▶ **Activity**:
Say only how many lines in the entries below contain the word "start".

▶ **Records**:
□ □ □

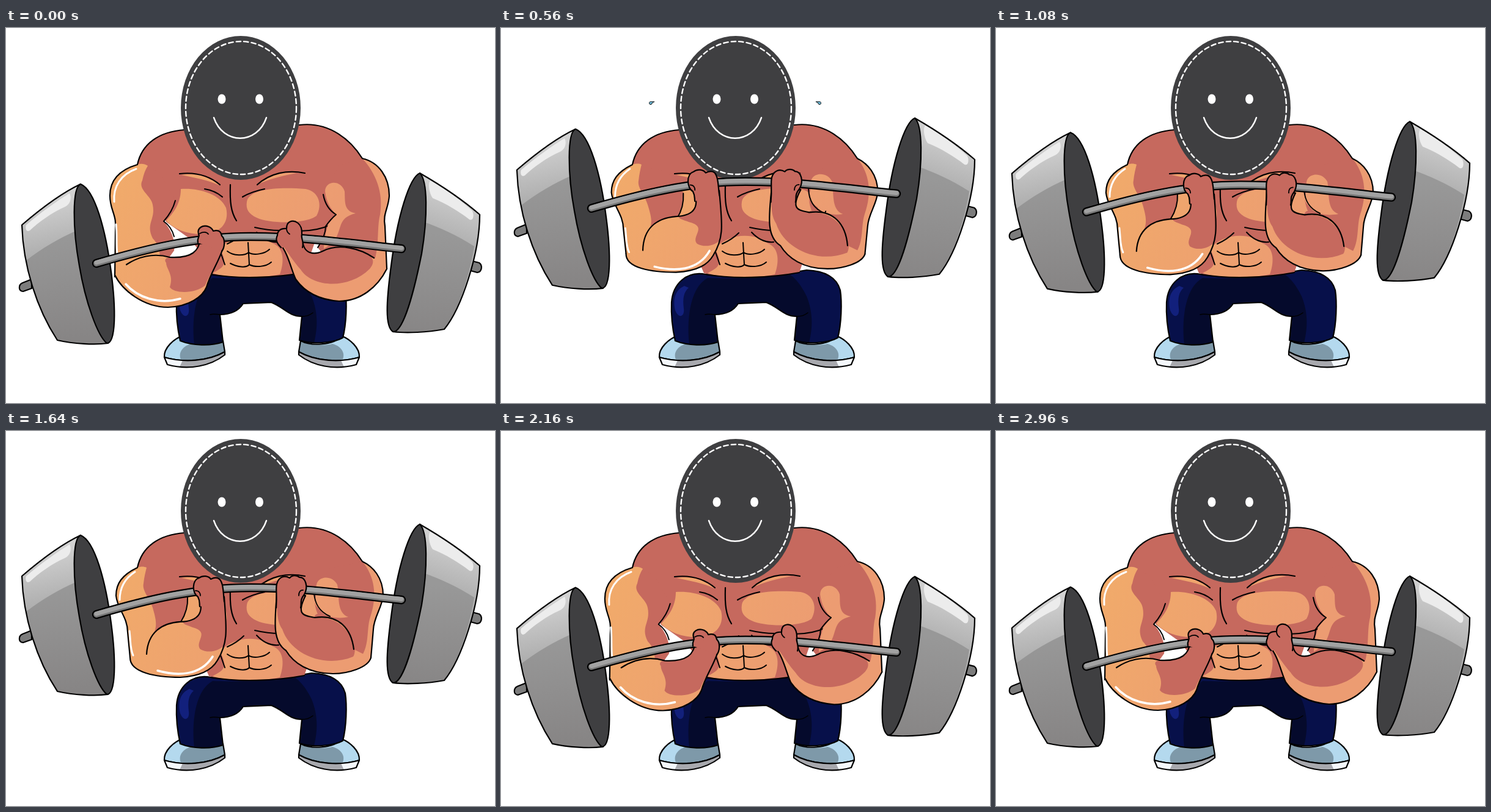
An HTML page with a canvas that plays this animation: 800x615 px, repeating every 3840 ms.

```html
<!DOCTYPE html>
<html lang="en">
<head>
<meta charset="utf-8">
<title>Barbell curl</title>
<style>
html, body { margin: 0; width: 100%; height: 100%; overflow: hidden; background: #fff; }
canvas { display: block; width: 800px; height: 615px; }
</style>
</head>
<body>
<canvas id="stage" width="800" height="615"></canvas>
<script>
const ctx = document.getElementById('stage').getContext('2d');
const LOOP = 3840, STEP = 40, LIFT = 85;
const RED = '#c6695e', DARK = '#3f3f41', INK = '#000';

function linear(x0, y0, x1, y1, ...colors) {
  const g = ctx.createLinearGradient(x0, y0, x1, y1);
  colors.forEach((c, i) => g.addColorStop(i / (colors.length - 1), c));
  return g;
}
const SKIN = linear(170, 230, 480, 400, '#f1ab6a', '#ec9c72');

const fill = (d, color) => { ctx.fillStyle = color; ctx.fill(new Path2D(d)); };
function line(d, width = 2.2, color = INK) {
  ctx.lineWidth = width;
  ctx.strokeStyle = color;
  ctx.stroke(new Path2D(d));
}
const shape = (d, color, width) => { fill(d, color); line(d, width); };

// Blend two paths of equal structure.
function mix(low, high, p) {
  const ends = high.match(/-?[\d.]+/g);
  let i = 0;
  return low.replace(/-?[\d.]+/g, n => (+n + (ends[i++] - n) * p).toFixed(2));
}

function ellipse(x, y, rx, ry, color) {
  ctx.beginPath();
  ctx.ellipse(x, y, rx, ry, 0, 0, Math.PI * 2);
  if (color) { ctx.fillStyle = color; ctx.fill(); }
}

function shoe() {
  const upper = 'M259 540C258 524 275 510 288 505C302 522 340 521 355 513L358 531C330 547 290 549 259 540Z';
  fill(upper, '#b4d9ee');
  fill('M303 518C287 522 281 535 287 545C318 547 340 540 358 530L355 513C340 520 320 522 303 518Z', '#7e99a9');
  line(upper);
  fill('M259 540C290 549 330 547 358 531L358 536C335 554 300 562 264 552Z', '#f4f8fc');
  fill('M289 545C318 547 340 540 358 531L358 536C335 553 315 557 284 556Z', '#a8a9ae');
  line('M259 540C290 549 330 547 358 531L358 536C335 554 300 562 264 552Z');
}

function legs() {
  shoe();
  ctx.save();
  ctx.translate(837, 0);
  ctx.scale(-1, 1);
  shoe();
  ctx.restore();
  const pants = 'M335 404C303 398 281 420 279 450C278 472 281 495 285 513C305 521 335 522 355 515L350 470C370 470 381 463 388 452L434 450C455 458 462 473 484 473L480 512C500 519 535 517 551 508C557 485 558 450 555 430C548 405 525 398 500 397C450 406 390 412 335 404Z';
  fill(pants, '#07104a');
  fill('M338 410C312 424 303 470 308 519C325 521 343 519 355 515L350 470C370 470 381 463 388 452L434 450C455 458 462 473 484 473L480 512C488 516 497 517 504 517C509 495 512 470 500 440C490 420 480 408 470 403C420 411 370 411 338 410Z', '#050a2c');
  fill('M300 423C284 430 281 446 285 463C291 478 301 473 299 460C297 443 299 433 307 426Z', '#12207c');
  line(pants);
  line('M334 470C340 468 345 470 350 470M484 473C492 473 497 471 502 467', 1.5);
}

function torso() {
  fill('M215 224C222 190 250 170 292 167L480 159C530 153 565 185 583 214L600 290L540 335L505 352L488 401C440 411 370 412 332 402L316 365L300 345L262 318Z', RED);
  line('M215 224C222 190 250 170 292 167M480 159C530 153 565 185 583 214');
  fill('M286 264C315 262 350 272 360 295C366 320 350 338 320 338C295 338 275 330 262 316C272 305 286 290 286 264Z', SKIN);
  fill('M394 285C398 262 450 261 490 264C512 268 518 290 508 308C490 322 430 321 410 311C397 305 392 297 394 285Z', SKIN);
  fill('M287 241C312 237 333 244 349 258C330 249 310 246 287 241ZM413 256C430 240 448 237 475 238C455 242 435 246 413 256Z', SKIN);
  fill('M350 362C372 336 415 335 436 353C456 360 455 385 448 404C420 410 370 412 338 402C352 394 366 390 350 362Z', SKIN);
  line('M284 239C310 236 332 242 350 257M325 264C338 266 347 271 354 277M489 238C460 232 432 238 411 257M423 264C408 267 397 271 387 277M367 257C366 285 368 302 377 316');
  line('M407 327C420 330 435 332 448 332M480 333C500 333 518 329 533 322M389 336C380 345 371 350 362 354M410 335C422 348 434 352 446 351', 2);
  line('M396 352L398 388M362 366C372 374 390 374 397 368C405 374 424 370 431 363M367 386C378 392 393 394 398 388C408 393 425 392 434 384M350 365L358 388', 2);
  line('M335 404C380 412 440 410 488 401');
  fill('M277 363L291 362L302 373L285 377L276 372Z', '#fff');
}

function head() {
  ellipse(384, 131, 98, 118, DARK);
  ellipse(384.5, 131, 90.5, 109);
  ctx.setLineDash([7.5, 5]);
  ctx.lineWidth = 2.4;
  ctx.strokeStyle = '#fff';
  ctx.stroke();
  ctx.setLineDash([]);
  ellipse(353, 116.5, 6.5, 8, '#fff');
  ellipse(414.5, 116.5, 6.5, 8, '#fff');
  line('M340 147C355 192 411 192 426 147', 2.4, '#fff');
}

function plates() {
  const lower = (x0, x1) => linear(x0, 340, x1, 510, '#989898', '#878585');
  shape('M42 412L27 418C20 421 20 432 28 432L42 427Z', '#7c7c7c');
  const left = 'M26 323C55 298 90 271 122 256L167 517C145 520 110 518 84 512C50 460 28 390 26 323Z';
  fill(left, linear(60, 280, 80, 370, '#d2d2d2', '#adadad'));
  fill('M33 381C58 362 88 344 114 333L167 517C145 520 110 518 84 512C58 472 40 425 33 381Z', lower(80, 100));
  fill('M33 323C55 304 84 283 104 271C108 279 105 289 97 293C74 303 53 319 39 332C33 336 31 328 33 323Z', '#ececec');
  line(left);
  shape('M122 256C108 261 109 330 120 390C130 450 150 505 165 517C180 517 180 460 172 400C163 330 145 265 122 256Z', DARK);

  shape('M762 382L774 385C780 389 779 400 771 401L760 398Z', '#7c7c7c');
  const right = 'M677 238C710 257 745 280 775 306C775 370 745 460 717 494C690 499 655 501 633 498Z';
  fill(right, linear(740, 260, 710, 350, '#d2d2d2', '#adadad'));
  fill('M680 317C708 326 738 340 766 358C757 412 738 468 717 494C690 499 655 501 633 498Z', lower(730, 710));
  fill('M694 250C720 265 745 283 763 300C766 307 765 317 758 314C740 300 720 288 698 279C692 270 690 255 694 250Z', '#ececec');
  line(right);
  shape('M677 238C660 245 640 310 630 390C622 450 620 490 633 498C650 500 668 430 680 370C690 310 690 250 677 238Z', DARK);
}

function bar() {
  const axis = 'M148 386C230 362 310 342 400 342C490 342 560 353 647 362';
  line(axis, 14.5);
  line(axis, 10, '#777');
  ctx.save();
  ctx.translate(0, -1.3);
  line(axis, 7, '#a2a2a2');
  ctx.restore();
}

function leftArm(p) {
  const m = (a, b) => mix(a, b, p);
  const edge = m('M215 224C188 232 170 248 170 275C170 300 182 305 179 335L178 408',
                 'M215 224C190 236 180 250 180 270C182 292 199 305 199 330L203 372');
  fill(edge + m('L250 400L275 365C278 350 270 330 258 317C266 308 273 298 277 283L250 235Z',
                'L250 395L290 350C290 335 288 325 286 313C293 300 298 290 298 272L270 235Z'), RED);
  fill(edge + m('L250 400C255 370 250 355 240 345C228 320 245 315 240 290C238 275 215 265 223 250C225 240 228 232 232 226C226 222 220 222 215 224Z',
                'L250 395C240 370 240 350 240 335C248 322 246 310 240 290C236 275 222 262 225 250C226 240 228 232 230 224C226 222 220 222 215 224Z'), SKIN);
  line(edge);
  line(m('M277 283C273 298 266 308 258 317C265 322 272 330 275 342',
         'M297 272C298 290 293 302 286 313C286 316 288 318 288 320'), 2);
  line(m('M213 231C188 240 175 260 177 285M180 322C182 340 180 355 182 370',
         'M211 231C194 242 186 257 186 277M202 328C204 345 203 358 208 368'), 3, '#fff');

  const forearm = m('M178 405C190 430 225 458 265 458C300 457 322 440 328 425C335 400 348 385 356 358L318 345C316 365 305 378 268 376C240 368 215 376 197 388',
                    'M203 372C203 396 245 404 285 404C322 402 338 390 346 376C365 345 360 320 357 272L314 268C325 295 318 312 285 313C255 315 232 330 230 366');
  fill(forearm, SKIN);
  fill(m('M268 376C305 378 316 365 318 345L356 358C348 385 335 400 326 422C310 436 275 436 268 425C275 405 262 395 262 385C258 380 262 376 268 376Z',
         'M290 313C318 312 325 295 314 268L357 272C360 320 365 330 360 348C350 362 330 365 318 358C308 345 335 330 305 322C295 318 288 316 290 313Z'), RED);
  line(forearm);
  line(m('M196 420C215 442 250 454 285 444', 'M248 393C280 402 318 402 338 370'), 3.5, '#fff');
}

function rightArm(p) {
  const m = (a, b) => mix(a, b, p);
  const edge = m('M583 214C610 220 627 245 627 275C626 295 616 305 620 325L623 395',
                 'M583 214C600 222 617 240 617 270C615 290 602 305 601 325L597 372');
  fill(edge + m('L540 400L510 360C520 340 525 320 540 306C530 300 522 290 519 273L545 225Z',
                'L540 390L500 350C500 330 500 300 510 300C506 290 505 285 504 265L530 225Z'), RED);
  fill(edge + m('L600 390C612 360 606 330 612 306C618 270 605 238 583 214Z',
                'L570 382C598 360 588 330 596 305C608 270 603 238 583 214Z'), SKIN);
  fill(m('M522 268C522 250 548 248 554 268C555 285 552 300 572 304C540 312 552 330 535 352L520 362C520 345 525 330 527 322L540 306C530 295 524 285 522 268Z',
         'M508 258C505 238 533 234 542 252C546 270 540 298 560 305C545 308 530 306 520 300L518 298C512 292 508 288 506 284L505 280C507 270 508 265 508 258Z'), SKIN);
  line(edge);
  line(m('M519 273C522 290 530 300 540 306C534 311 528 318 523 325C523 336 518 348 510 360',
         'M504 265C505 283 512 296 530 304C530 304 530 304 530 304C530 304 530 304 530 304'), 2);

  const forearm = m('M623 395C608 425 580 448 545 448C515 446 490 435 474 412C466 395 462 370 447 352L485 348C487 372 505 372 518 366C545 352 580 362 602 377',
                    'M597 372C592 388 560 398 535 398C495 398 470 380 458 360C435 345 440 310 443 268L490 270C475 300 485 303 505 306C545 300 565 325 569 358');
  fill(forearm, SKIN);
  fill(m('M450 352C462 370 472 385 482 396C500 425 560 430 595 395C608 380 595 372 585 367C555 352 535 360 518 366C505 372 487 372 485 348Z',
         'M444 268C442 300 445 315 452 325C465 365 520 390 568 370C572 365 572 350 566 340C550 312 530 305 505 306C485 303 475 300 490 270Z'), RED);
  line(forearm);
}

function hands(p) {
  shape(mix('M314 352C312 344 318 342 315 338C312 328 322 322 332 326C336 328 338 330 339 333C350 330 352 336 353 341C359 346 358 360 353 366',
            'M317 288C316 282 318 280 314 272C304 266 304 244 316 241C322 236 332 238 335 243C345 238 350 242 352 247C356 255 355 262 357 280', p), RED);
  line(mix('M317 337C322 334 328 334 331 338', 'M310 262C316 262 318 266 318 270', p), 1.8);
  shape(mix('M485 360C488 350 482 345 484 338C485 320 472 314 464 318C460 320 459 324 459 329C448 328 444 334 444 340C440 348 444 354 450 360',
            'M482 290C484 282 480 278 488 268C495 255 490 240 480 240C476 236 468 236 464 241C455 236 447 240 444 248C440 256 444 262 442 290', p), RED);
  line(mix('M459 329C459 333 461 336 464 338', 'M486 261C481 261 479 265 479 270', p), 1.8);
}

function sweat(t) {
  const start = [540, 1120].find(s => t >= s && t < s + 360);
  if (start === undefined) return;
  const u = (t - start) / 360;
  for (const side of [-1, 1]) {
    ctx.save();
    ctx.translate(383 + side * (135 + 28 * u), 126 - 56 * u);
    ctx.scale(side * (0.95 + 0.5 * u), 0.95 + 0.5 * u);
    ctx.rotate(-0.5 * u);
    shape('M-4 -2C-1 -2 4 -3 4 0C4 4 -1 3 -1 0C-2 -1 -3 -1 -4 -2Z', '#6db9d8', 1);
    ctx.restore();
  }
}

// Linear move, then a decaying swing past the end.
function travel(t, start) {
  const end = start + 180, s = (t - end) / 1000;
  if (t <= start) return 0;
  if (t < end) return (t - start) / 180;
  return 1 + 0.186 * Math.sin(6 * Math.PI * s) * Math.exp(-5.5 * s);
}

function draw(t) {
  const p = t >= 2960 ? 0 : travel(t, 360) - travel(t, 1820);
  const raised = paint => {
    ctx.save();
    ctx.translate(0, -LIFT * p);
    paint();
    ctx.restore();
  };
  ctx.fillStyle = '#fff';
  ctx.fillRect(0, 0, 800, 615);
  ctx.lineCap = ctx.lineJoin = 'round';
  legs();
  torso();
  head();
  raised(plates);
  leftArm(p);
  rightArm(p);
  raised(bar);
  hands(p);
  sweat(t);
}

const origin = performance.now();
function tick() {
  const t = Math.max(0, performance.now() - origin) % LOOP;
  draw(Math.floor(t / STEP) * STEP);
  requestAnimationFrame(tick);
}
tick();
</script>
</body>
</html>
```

□ □ □

▶ **Solution**:
7